Fernando Jiménez Herrera - Between Spain and Russia: The Long Shadow of The Soviet Cheka And its Use in Propaganda in Spain in the 1920s and 1930s as well as during the Spanish Civil War

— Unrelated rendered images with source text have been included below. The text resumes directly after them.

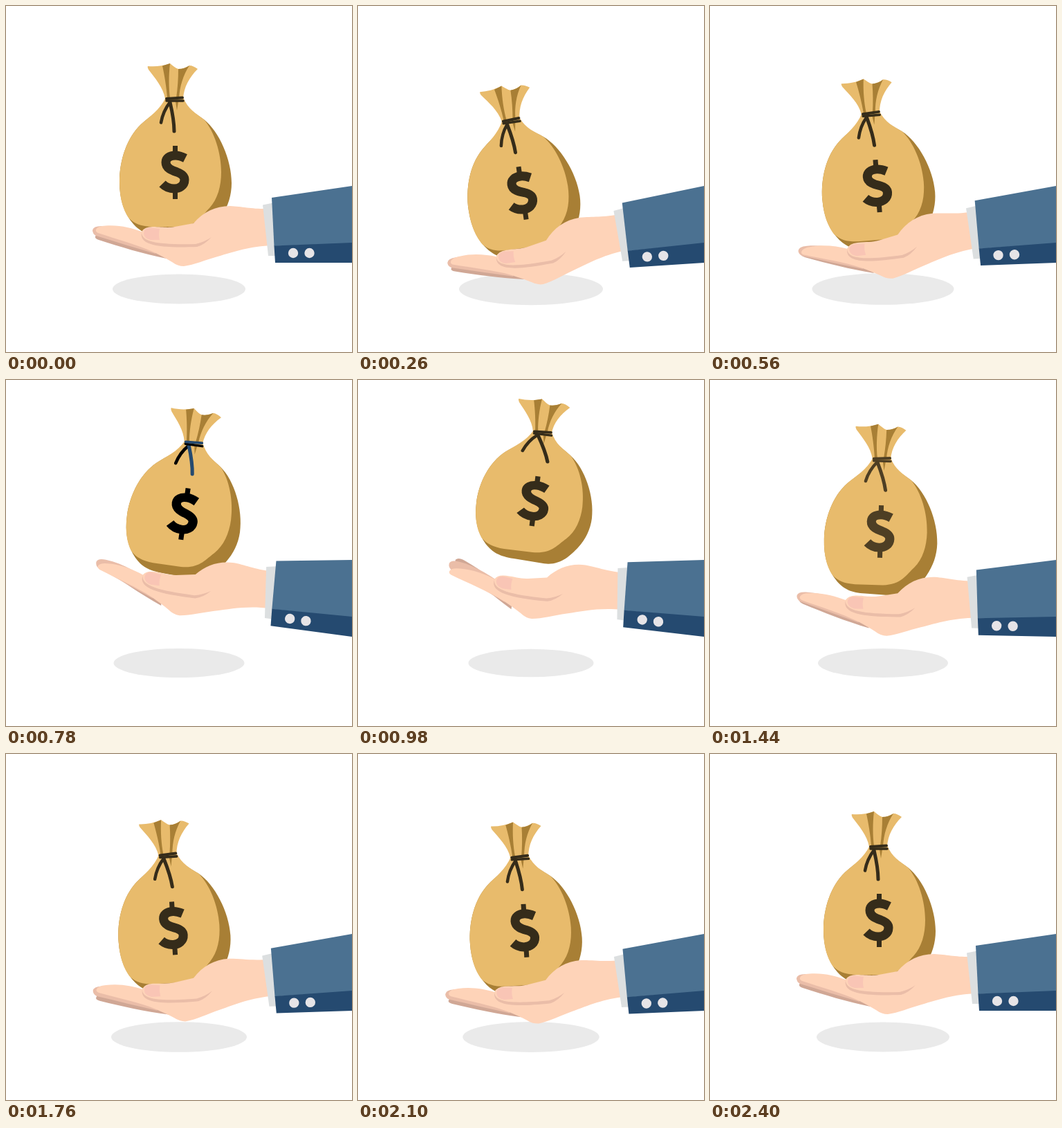
An HTML page that plays this animation: 500 by 500 pixels, repeating every 2.92 s.

```html
<!DOCTYPE html>
<html lang="en">
<head>
<meta charset="utf-8">
<title>Money bag in hand</title>
<style>
  html, body { margin: 0; width: 100%; height: 100%; overflow: hidden; background: #fff; }
  svg { display: block; width: 100vw; height: 100vh; }
  .skin { fill: #fed3b8; }
  .light { fill: #e8bb6c; }
  .dark { fill: #a87f35; }
  .ink { fill: none; stroke: var(--ink); }
  .alt { fill: none; stroke: var(--alt); }
</style>
</head>
<body>
<svg id="stage" viewBox="0 0 500 500">
  <ellipse id="shadow" cx="250" cy="409" fill="#eaeaea"/>

  <g class="hand">
    <path id="back" fill="#d0a795" d="M129 333Q131 328 142 329C170 331 200 340 228 352L232 365C198 358 165 348 134 338Q128 336 129 333Z"/>
    <path id="mid" fill="#eabda8" d="M125 324Q126 318 138 318C165 318 190 327 216 338V358C188 350 160 341 130 332Q125 329 125 324Z"/>
  </g>

  <g id="bag">
    <path class="dark" d="M231 138C222 151 207 160 195 171C175 190 164 222 164 254C164 280 171 300 184 315C195 327 205 331 225 332L268 334C290 334 302 318 312 303C321 289 326 273 326 256C326 222 308 181 286 164C274 155 263 149 256 138Z"/>
    <path class="light" d="M231 132C222 151 207 160 195 171C175 190 164 222 164 254C164 277 169 294 177 306C186 315 194 318 210 319L250 319C276 318 283 303 294 292C306 279 311 260 311 240C311 212 301 181 286 164C274 155 263 149 256 132Z"/>
    <path class="light" d="M205 87C215 88 226 87 237 83C241 86 245 90 249 91C255 91 260 89 265 86C269 86 273 88 277 91C265 103 257 117 256 134H230C227 117 215 104 206 92Q204 88 205 87Z"/>
    <path class="dark" d="M226 86.500L237 83C235 100 235 118 237 133H233C232 118 229 100 226 86.500ZM249 91Q258 91 265 86C256 100 251 116 250 133H246C248 119 249 105 249 91ZM245 138H249L247 151Z"/>
    <path id="tailL" class="ink" stroke-width="4.500" stroke-linecap="round" d="M237 139C230 148 226 157 224 168.500"/>
    <path id="tailR" class="alt" stroke-width="5" stroke-linecap="round" d="M237 139C240 152 243 165 243 181"/>
    <path class="ink" stroke-width="3.600" stroke-linecap="round" d="M232 137L256 137"/>
    <path class="alt" stroke-width="4" stroke-linecap="round" d="M232 134L255 132.500"/>
    <path class="ink" stroke-width="13" d="M259 220C253 217 249 216 245 216C236 216 231 220 231 226C231 235 241 238 247 240C255 243 258 246 258 251C258 260 250 264 243 264C237 264 231 262 226 257"/>
    <path class="ink" stroke-width="7" d="M244.500 202V214M244.500 266V279"/>
  </g>

  <g class="hand">
    <path class="skin" d="M130 323Q132 318 144 317.500C164 316 182 321 196 326Q200 319 212 319C226 319 232 321 244 319L271 314C285 298 302 289 324 289C344 290 355 294 386 293V346C352 347 330 355 306 362C288 367 272 374 257 376Q248 376 240 370C232 365 224 361 214 356C190 345 160 337 133 328Q129 326 130 323Z"/>
    <path fill="#eabda8" d="M196 327C196 342 222 345 274 344Q287 341 297 334Q287 345 276 348C222 350 192 346 196 327Z"/>
    <path fill="#f9c5b5" d="M199 329Q199 321 208 320.500L222 322Q220 330 222 338L209 338Q200 336 199 329Z"/>
  </g>

  <path id="shirt" fill="#dcdfe0"/>
  <path id="sleeve" fill="#4b7191"/>
  <path id="cuff" fill="#254a70"/>
  <g id="buttons" fill="#e6e4e7">
    <circle cx="415" cy="357" r="7.200"/>
    <circle cx="438.500" cy="357" r="7.200"/>
  </g>
</svg>
<script>
const LOOP = 2920, STEP = 20, END = 2400;
const $ = id => document.getElementById(id);
const hands = document.querySelectorAll('.hand');

// Smooth curve through [time, value] points, flat at every turning point.
function track(...pts) {
  const last = pts.length - 1;
  const slope = i => (pts[i + 1][1] - pts[i][1]) / (pts[i + 1][0] - pts[i][0]);
  const tangent = pts.map((_, i) => {
    if (i === last) return 0;
    if (i === 0) return slope(0) * 1.2;
    const a = slope(i - 1), b = slope(i);
    return a * b <= 0 ? 0 : 2 * a * b / (a + b);
  });
  return t => {
    let i = 0;
    while (i < last - 1 && t >= pts[i + 1][0]) i++;
    const [t0, v0] = pts[i], [t1, v1] = pts[i + 1];
    const h = t1 - t0, u = Math.min(1, (t - t0) / h), w = 1 - u;
    return w * w * (1 + 2 * u) * v0 + u * u * (3 - 2 * u) * v1
         + h * u * w * (w * tangent[i] - u * tangent[i + 1]);
  };
}

const arm = track([0, 0], [260, -3.7], [390, -4.4], [540, -2.6], [780, 7.9], [830, 8.2],
  [1160, 4.3], [1440, 1.2], [1760, -1.8], [1970, -2.9], [2160, -2], [END, 0]);
const wrist = track([0, 0], [260, -5.2], [390, -6.2], [540, -4.6], [780, 0.8],
  [1160, 0.2], [1440, 0.5], [1760, -1.3], [1970, -2.1], [END, 0]);
const bagX = track([0, 243.5], [260, 236.5], [390, 235.5], [540, 240], [780, 257],
  [1160, 251], [1440, 245.5], [1760, 241], [1970, 239.5], [END, 243.5]);
const bagY = track([0, 240], [260, 270], [390, 275], [540, 263], [780, 193], [1000, 174],
  [1080, 173], [1160, 181], [1440, 218.5], [1760, 251.5], [1970, 259], [2160, 252], [END, 240]);
const tilt = track([0, 0], [260, -8.3], [390, -9], [540, -5.5], [780, 8], [840, 8.4],
  [1160, 4.1], [1440, 1.6], [1760, -3.8], [1970, -4.6], [END, 0]);
const squash = track([0, 0], [260, 0], [780, 0.028], [1120, 0.076], [1160, 0.075],
  [1440, 0.015], [1760, 0], [END, 0]);
const spread = track([0, 0], [260, 0], [780, 6], [1130, 22], [1160, 22], [1440, 9],
  [1760, 5], [END, 0]);
const curl = track([0, 0], [260, 0], [780, 9], [1100, 20], [1160, 20], [1440, 3],
  [1760, -1], [END, 0]);
const shade = track([0, 96], [260, 104], [390, 105.5], [540, 103], [780, 94.5], [1060, 90],
  [1160, 90.5], [1440, 94], [1760, 98], [1970, 99.5], [END, 96]);

// Ink switches hard between tones: start time, ink, second ink.
const inks = [
  [0, '#352c1a', '#352c1a'], [700, '#000', '#254a70'],
  [880, '#352c1a', '#352c1a'], [1300, '#4e3f24', '#4e3f24'], [1600, '#352c1a', '#352c1a']
];

const PIVOT = [500, 316];
function turn(deg, x, y) {
  const r = deg * Math.PI / 180, c = Math.cos(r), s = Math.sin(r);
  const dx = x - PIVOT[0], dy = y - PIVOT[1];
  return `${PIVOT[0] + dx * c - dy * s} ${PIVOT[1] + dx * s + dy * c}`;
}
const set = (id, name, value) => $(id).setAttribute(name, value);
const move = (id, value) => set(id, 'transform', value);

function draw(t) {
  const a = arm(t), p = (x, y) => turn(a, x, y), swing = `rotate(${a} ${PIVOT})`;

  // The sleeve's right end stays fixed at the stage edge.
  set('shirt', 'd', `M${p(371, 287.5)}L${p(386, 284.5)}L${p(390, 361)}L${p(379, 361)}Z`);
  set('sleeve', 'd', `M${p(384, 277)}L500 260V343L${p(387.5, 347)}Z`);
  set('cuff', 'd', `M${p(387.5, 346.5)}L500 342V371L${p(389, 371)}Z`);
  move('buttons', swing);

  hands.forEach(h => h.setAttribute('transform', `${swing} rotate(${wrist(t)} 380 320)`));
  const c = curl(t);
  move('back', `rotate(${c} 225 345)`);
  move('mid', `rotate(${c * 0.4} 225 345)`);

  const q = squash(t), s = spread(t);
  move('bag', `translate(${bagX(t)} ${bagY(t)}) rotate(${tilt(t)}) ` +
    `scale(${1 + q * 0.65} ${1 - q}) translate(-243.5 -240)`);
  move('tailL', `rotate(${s * 0.6} 238 137)`);
  move('tailR', `rotate(${-s} 238 137)`);

  const [, ink, alt] = inks.filter(k => k[0] <= t).pop();
  $('stage').style.setProperty('--ink', ink);
  $('stage').style.setProperty('--alt', alt);

  const rx = shade(t);
  set('shadow', 'rx', rx);
  set('shadow', 'ry', rx * 0.223);
}

const start = performance.now();
function tick(now) {
  const t = Math.max(0, now - start) % LOOP;
  draw(Math.min(END, Math.floor(t / STEP) * STEP));
  requestAnimationFrame(tick);
}
draw(0);
requestAnimationFrame(tick);
</script>
</body>
</html>
```
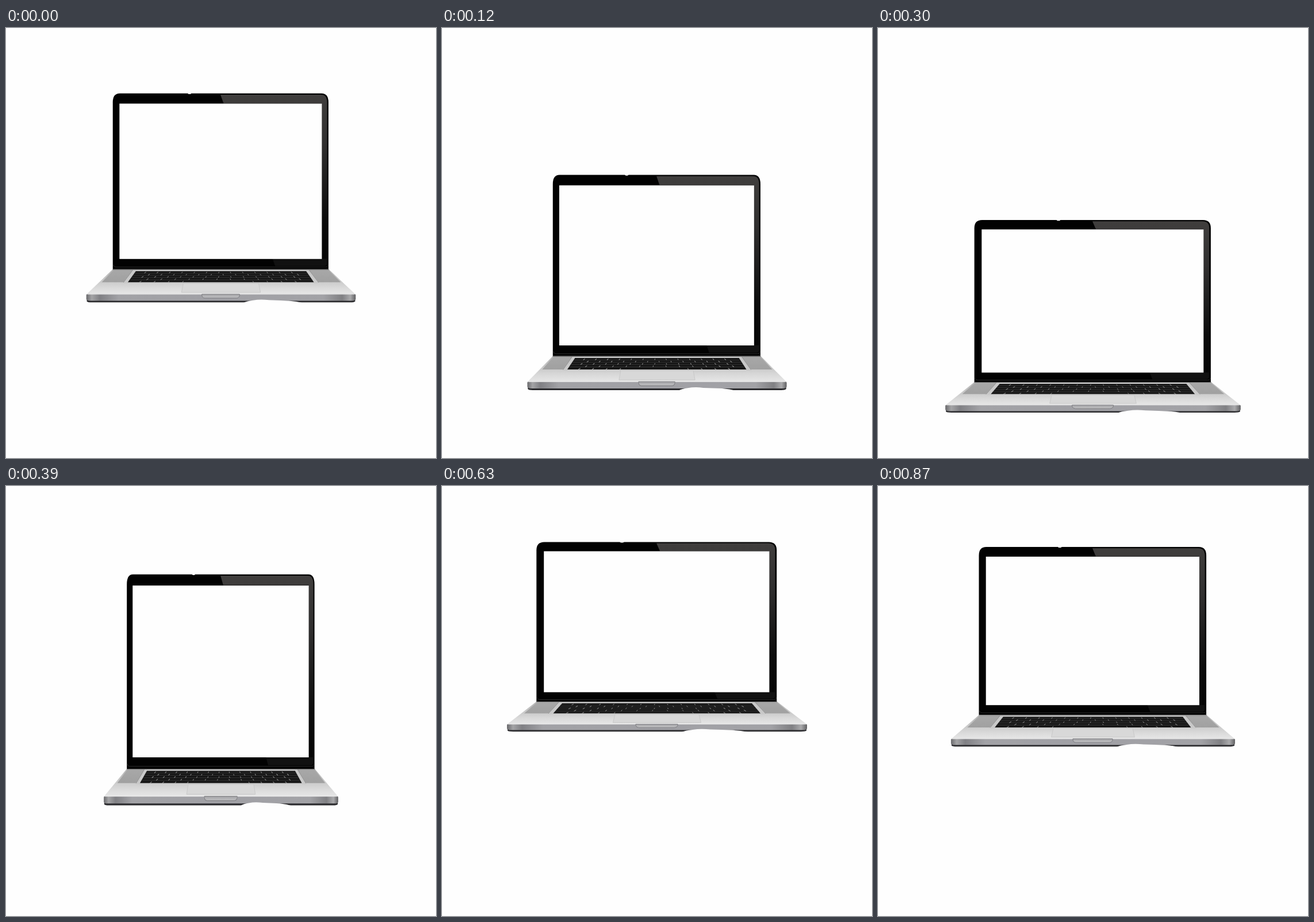
Animation of 748x748 px, one loop 0.9 s. Source, as an HTML page:

```html
<!DOCTYPE html>
<html lang="en">
<head>
<meta charset="utf-8">
<title>Bouncing laptop</title>
<style>
  html, body { margin: 0; width: 100%; height: 100%; overflow: hidden; background: #fefefe; }
  svg { display: block; width: 100%; height: 100%; }
</style>
</head>
<body>
<svg viewBox="0 0 748 748">
  <defs>
    <linearGradient id="gloss" x1="0" y1="0" x2="0" y2="1">
      <stop offset="0" stop-color="#403e3d"/>
      <stop offset=".3" stop-color="#302f2f"/>
      <stop offset=".75" stop-color="#0c0c0c"/>
      <stop offset="1" stop-color="#050505"/>
    </linearGradient>
    <linearGradient id="deck" x1="0" y1="0" x2="0" y2="1">
      <stop offset="0" stop-color="#b4b4b4"/>
      <stop offset=".5" stop-color="#cbcbcb"/>
      <stop offset=".75" stop-color="#dadada"/>
      <stop offset="1" stop-color="#e6e6e6"/>
    </linearGradient>
    <linearGradient id="side" x1="0" y1="0" x2="0" y2="1">
      <stop offset="0" stop-color="#a8a8a8"/>
      <stop offset="1" stop-color="#a0a0a0"/>
    </linearGradient>
    <linearGradient id="front">
      <stop offset="0" stop-color="#6a6a6d"/>
      <stop offset=".02" stop-color="#a4a4a6"/>
      <stop offset=".05" stop-color="#808084"/>
      <stop offset=".12" stop-color="#a2a2a6"/>
      <stop offset=".5" stop-color="#a0a0a5"/>
      <stop offset=".88" stop-color="#a2a2a6"/>
      <stop offset=".95" stop-color="#808083"/>
      <stop offset=".98" stop-color="#aaaaac"/>
      <stop offset="1" stop-color="#606062"/>
    </linearGradient>
    <linearGradient id="notch" x1="0" y1="0" x2="0" y2="1">
      <stop offset="0" stop-color="#a2a2a5"/>
      <stop offset="1" stop-color="#c2c2c4"/>
    </linearGradient>
  </defs>
  <g id="laptop">
    <!-- lid -->
    <path d="M164.3 375V111.5Q164.3 97.5 178 97.5H568.5Q582.2 97.5 582.2 111.5V375Z" fill="#020202"/>
    <path d="M373 99.5H567.5Q579.5 99.5 579.5 111.5V359H569V113H379Z" fill="url(#gloss)"/>
    <path d="M474 358.5H579V366Q579 370 574 370H479Z" fill="#111"/>
    <path d="M165.5 368Q166 371.5 171 371.5H576Q581 371.5 581.5 368" fill="none" stroke="#343434" stroke-width=".8"/>
    <path d="M309 97H317L315 98.6H311Z" fill="#fefefe"/>
    <rect x="177.2" y="113.5" width="392.2" height="245.2" fill="#fefefe"/>
    <!-- deck -->
    <path d="M164 375.3H583L634 414H114Z" fill="url(#deck)"/>
    <path d="M166 376H203L185 395.5H143ZM545 376H582L606 395.5H563Z" fill="url(#side)"/>
    <path d="M204 376H543L562 397H186Z" fill="#c9c9c9"/>
    <path d="M203 376L185 396M545 376L563 396" stroke="#8a8a8a" stroke-width=".8"/>
    <path d="M164 375.6H583" stroke="#777" stroke-width="1"/>
    <path d="M209 378H539L554 395.5H193.5Z" fill="#161616"/>
    <path id="rows" stroke="#3b3b3b" stroke-width=".8"/>
    <path id="ticks" stroke="#a4a4a4" stroke-width=".9"/>
    <path d="M301 397.2H447L450.5 411.5H297.5Z" fill="#d8d8d8" stroke="#c4c4c4" stroke-width=".8"/>
    <!-- front edge -->
    <path d="M114 421H634V425.5Q632 427.2 624 427.2H124Q115 427.2 114 425.5Z" fill="#2c2c2f"/>
    <path d="M113 416Q113 414 116 414H632Q635 414 635 416V422Q634 424.6 628 424.6H120Q114 424.6 113 422Z" fill="url(#front)"/>
    <path d="M115 414.2H633" stroke="#ededed" stroke-width="1"/>
    <path d="M337 414.3H410V416.5Q409 420.4 404 420.4H343Q338 420.4 337 416.5Z" fill="url(#notch)" stroke="#77777b" stroke-width=".9"/>
    <path d="M417 428Q424 425 436 424Q450 421.8 467 423.6L505 424.6L520 426L532 428Z" fill="#fefefe"/>
  </g>
</svg>
<script>
const LOOP = 900, STEP = 30, DROP = 267;
const CX = 374, CY = 262.25;
const $ = id => document.getElementById(id);

// keyboard: rows narrow towards the hinge
const edges = [378, 381, 384.4, 387.9, 391.6, 395.5];
const at = (f, y) => {
  const d = (y - 378) / 17.5;
  return 209 - 15.5 * d + f * (330 + 30.5 * d);
};
let rows = '', ticks = '';
edges.slice(1).forEach((y, r) => {
  const top = edges[r], n = 14 - (r > 2);
  if (r < 4) rows += `M${at(0, y)} ${y}H${at(1, y)}`;
  for (let i = 1; i < n; i++) {
    const f = (i + (r % 2) * .4 - .2) / n;
    if (r === 4 && f > .31 && f < .62) continue;
    ticks += `M${at(f, y)} ${y}L${at(f, top) + (f < .5 ? 1 : -1)} ${y - 1.9}`;
  }
});
$('rows').setAttribute('d', rows);
$('ticks').setAttribute('d', ticks);

// cubic-bezier(x1, 0, x2, 1)
function ease(x, x1, x2) {
  let lo = 0, hi = 1, u = .5;
  for (let i = 0; i < 24; i++) {
    u = (lo + hi) / 2;
    const v = 1 - u;
    if (3 * x1 * u * v * v + 3 * x2 * u * u * v + u * u * u < x) lo = u; else hi = u;
  }
  return u * u * (3 - 2 * u);
}

// keys: [time, value, x1, x2], the easing leads to the next key
const fall = [[240, DROP, .38, .29], [570, 0, 0, 1], [780, 0, .68, .7], [1110, DROP]];
const squash = [[240, .127, .4, .6], [375, -.223, .33, .3], [580, 0, 0, 1],
  [750, 0, .78, .66], [975, -.203, .5, .5], [1110, .127]];

function value(keys, t) {
  const i = keys.findIndex(k => k[0] > t);
  if (i < 0) return keys[keys.length - 1][1];
  const [t0, a, x1, x2] = keys[i - 1], [t1, b] = keys[i];
  return a + (b - a) * ease((t - t0) / (t1 - t0), x1, x2);
}

function draw() {
  let t = Math.floor(performance.now() % LOOP / STEP) * STEP;
  if (t < 240) t += LOOP;
  const k = value(squash, t), y = CY + value(fall, t);
  $('laptop').setAttribute('transform',
    `translate(${CX} ${y}) scale(${1 + k} ${1 - k}) translate(${-CX} ${-CY})`);
  requestAnimationFrame(draw);
}
draw();
</script>
</body>
</html>
```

During the Spanish Civil War (1936–1939), a concept gained great relevance on the rebel side: the term “Cheka”. This concept was used repeatedly by Francoʼs propaganda to define the popular committees that emerged in the Republican rearguard. Throughout this text, the different meanings of the concept are analysed, as is the meaning given to it by the media, mainly the press, to compare both the Spanish revolutionary committees and the Russian Cheka. After studying the Soviet institution in its context – the Russian Civil War – and a compilation of the main news about it during the 1920s and 1930s in Spain (although it was no longer known as Cheka, the concept remained in the press), this essay will proceed to analyse the revolutionary processes of 1936 and the organs that promoted them: the committees. The Francoists established parallels between the Cheka and the committees based on the use of violence. They maintained that the Spanish committees emulated the actions of the Commission, and taking it as an example, they launched the revolution. However, the present investigation attempts to dismantle such a hypothesis. The revolutionary violence of 1936 had nothing to do with the Cheka or its agents in Spain during the civil war. It was a popular reaction to an unexpected situation: the loss of power by the state. The committees exercised the “justice of the people” in the face of mistrust towards the judicial apparatus – classifying it as bourgeois – and under their own guidelines. They were neither guided by a foreign institution nor attempted to emulate one. The 1936 violence in Spain had its own dynamics, as did the violence in Russia between 1917 and 1923. While the committees emerged as an alternative to the state, the Cheka was born under its protection. The governments favoured the Commission, granted it prerogatives as well as extensive legislation and budgets. The committees, on the other hand, had successive governments fight them to regain the monopoly of lost power. They were two different structures, which only had the use of violence in common. So why did they call them “Chekas”? This is the question that guides the following investigation.